  • Medicare physician payments will fall by about 30 percent over the next few years;
  • Discretionary spending will grow in line with inflation over the next ten year, declining as a share of GDP.

Incorporating these changes (and a few other small ones) on top of baseline deficits will drastically increase out borrowing needs over the medium- and long-term.

  2011-2020 (billions)
Current Law Deficits $6,246
Extend 2001/2003 Tax Cuts for All but Top Earners $1,727
Index AMT to Inflation $583
Interaction Between Tax Cuts and AMT $683
Medicare Pay Patch $276
Faster Discretionary Growth $1,273
Reduce Troops in Iraq and Afghanistan -$914
Interest $810
CRFB Realistic Baseline Deficits $10,683

Under CRFB's Realistic Baseline, debt would reach 89 percent of GDP in 2020 - much higher than the 69 percent projected under current law.

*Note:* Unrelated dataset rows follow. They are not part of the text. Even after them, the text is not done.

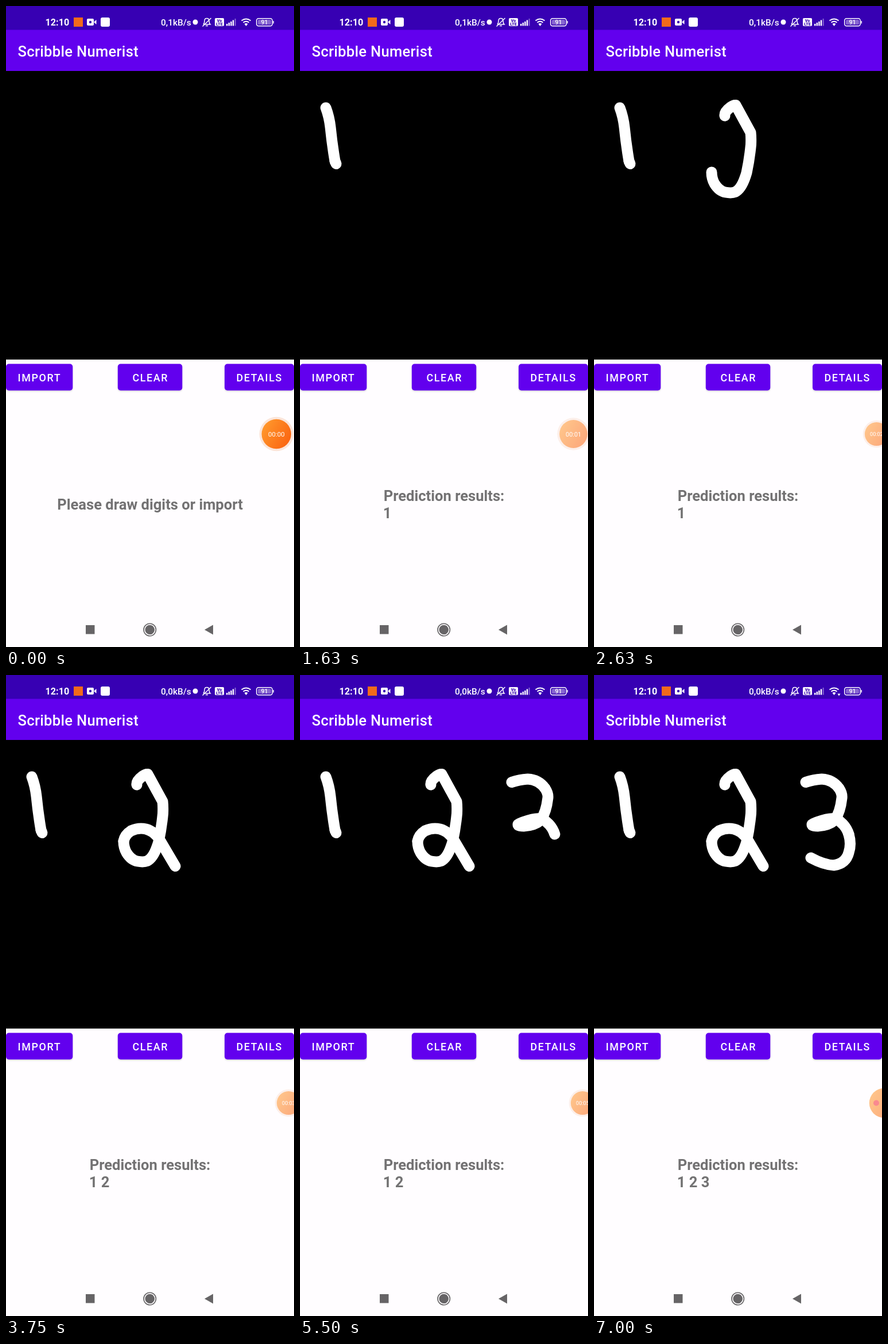
These frames come from a looping animation (502x1115 px, 8000 ms). An HTML page:

```html
<!DOCTYPE html>
<html lang="en">
<head>
<meta charset="utf-8">
<title>Handwritten digits</title>
<style>
  html, body { margin: 0; width: 100%; height: 100%; overflow: hidden; background: #fffdff; }
  svg { display: block; width: 502px; height: 1115px; font-family: Roboto, sans-serif; }
  .button { font-size: 17.9px; font-weight: 500; letter-spacing: 1.6px; fill: #fff; }
  .message { font-size: 25.57px; font-weight: 700; fill: #737273; }
</style>
</head>
<body>
<svg viewBox="0 0 502 1115">
  <defs>
    <linearGradient id="orange" x1="0" y1=".2" x2="1" y2=".8">
      <stop offset=".1" stop-color="#ff942a"/>
      <stop offset="1" stop-color="#fa6210"/>
    </linearGradient>
    <filter id="shadow" x="-10%" y="-20%" width="120%" height="150%">
      <feDropShadow dx="0" dy="1.5" stdDeviation="1.3" flood-opacity=".16"/>
    </filter>
  </defs>

  <rect width="502" height="1115" fill="#fffdff"/>
  <rect width="502" height="42" fill="#3700b3"/>
  <rect y="41.5" width="502" height="71.500" fill="#6200ee"/>
  <rect y="113" width="502" height="502" fill="#000"/>

  <!-- status bar -->
  <g fill="#fff">
    <text x="68.5" y="34" font-size="16.2" font-weight="700">12:10</text>
    <rect x="118" y="20" width="16" height="16" fill="#f26a1b"/>
    <rect x="141" y="22" width="12" height="12" rx="2"/>
    <path d="M153 28l4.500-4v8z"/>
    <circle cx="147" cy="28" r="2.200" fill="#3700b3"/>
    <rect x="165" y="20" width="16" height="16" rx="3"/>
    <text id="speed" x="270" y="34" font-size="15.4" font-weight="500"></text>
    <circle cx="330" cy="28" r="4.500"/>
    <g fill="none" stroke="#fff" stroke-width="1.500">
      <path d="M344 32h12q-2-2-2-6c0-6-8-6-8 0q0 4-2 6M348 34.500h4M342.500 35.500L357.500 21"/>
      <path d="M410.500 25.500q8-6 16 0M413.500 28.700q5-3.700 10 0" stroke-width="2"/>
      <rect x="436.700" y="21.700" width="27.500" height="13" rx="3.500"/>
    </g>
    <path d="M415.500 31q3-2 6 0l-3 4z"/>
    <rect x="364" y="21" width="16" height="14" rx="2"/>
    <g fill="#3700b3" font-size="7" font-weight="900" text-anchor="middle">
      <text x="372" y="27.700">Vo</text>
      <text x="372" y="34">LTE</text>
    </g>
    <path d="M384 31h2.400v3.500h-2.400zM387.600 29h2.400v5.500h-2.400zM391.200 27h2.400v7.500h-2.400zM394.800 24.500h2.400v10h-2.400z"/>
    <path d="M398.600 22h2v12.500h-2z" opacity=".4"/>
    <rect x="439" y="24" width="23" height="8.500" rx="1.500" opacity=".4"/>
    <path d="M465.500 26h1.500v4.500h-1.500z"/>
    <text x="450.500" y="32" font-size="10.500" font-weight="500" text-anchor="middle">91</text>
    <path id="upload" d="M424.500 30.500l2.500-4 2.500 4z"/>
    <path id="download" d="M424.500 32.500h5l-2.500 4z"/>
  </g>

  <text x="20.500" y="88" font-size="25.570" font-weight="500" letter-spacing=".3" fill="#fff">Scribble Numerist</text>

  <g id="ink" fill="none" stroke="#fff" stroke-width="19" stroke-linecap="round" stroke-linejoin="round"></g>

  <g fill="#6200ee" filter="url(#shadow)">
    <rect y="622.500" width="116.300" height="46.200" rx="5"/>
    <rect x="194.800" y="622.500" width="112.500" height="46.200" rx="5"/>
    <rect x="381" y="622.500" width="121" height="46.200" rx="5"/>
  </g>
  <g class="button">
    <text x="20.500" y="652.500">IMPORT</text>
    <text x="220.500" y="652.500">CLEAR</text>
    <text x="401.500" y="652.500">DETAILS</text>
  </g>

  <g class="message">
    <text id="hint" x="251" y="876" text-anchor="middle">Please draw digits or import</text>
    <g id="prediction">
      <text x="251" y="861" text-anchor="middle">Prediction results:</text>
      <text id="result" x="144.700" y="890.500"></text>
    </g>
  </g>

  <!-- floating recorder -->
  <g id="bubble">
    <circle id="halo" r="29.700" fill="#fbe5da"/>
    <circle r="25.700" fill="url(#orange)"/>
    <text id="timer" y="4.500" font-size="11.500" text-anchor="middle" fill="#fff"></text>
    <circle id="dot" cx="-13.500" r="5" fill="#f52c36"/>
  </g>

  <g fill="#666466">
    <rect x="139" y="1077" width="15.500" height="15.500"/>
    <circle cx="250.700" cy="1085" r="8.300"/>
    <circle cx="250.700" cy="1085" r="10.700" fill="none" stroke="#666466" stroke-width="1.600"/>
    <path d="M346 1085l15-8.500v17z"/>
  </g>
</svg>

<script>
const LOOP = 8000;
const $ = id => document.getElementById(id);
const clamp = v => Math.max(0, Math.min(1, v));
const mix = (a, b, p) => a + (b - a) * p;
const show = (id, on) => $(id).style.display = on ? '' : 'none';

// Pen strokes: first step, last step, path (one step lasts 125 ms)
const strokes = [
  [3, 5, 'M45 177Q51 193 53 211Q56 241 61 270'],
  [5, 6, 'M61 270L63 274.500'],
  [13, 21, 'M228 191Q227 184 238 176Q243 172 247 172.500L273 220Q274 228 273.500 241Q271 267 266 290Q258 318 246 323.500Q240 326 229 324Q218 322 210 309Q205 300 205 289'],
  [21, 25, 'M205 289Q207 278 218 271Q231 265 244 268Q259 272 268 287L295 332.500'],
  [34, 37, 'M369 186.500Q382 182 397 181Q416 182 427 197'],
  [37, 44, 'M427 197Q433 206 432 214Q429 240 419 253Q409 262 390 263Q380 263 380 260Q385 256 405 251Q422 247 430 256Q440 264 444 277'],
  [44, 47, 'M444 277Q449 294 444 309Q439 328 418 331Q400 330 378 318']
].map(([start, end, d]) => {
  const path = document.createElementNS('http://www.w3.org/2000/svg', 'path');
  path.setAttribute('d', d);
  path.setAttribute('pathLength', 1);
  $('ink').append(path);
  return { start, end, path };
});

function draw(time) {
  const step = Math.floor(Math.floor(time / 10) / 12.5);

  for (const { start, end, path } of strokes) {
    const p = clamp((step - start) / (end - start));
    path.style.display = p ? '' : 'none';
    path.setAttribute('stroke-dasharray', p < 1 ? `${p} 2` : 'none');
  }

  $('speed').textContent = step < 26 ? '0,1kB/s' : '0,0kB/s';
  show('upload', step >= 52 && step < 56);
  show('download', step >= 52);

  show('hint', step < 6);
  show('prediction', step >= 6);
  $('result').textContent = step < 26 ? '1' : step < 48 ? '1 2' : '1 2 3';

  // The recorder fades, docks at the edge, then swaps its clock for a dot
  const dock = clamp((step - 12) / 4), tuck = clamp((step - 44) / 2);
  const x = mix(mix(471.3, 492.5, dock), 505.5, tuck);
  const scale = mix(mix(1, .8, dock), 1, tuck);
  $('bubble').setAttribute('transform', `translate(${x} 744.5) scale(${scale})`);
  $('bubble').setAttribute('opacity', step < 12 ? 1 : .55);
  $('timer').textContent = '00:0' + Math.max(0, Math.floor((step - 1) / 8));
  show('timer', tuck === 0);
  show('halo', tuck < 1);
  show('dot', tuck === 1);
}

function tick() {
  draw(performance.now() % LOOP);
  requestAnimationFrame(tick);
}
tick();
</script>
</body>
</html>
```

CRFB also developed a more realistic long-term baseline (click here to read about all of our long-term assumptions). Instead of debt rising to 85 percent of GDP by 2040, to 94 percent by 2060, and to 114 percent by 2080 (note: long-term baseline figures adjusted by CRFB to include CBO's updated medium-term projections from last week), debt would rise to 127 percent of GDP by 2030, to 182 percent by 2040, and to 246 percent by 2050 under more realistic assumptions. Surely, no economy could ever sustain such enormous debt levels.

In the policy paper, CRFB argues that policymakers should decide which policies are most important to continue, and then they should offset the costs of whichever policies they keep.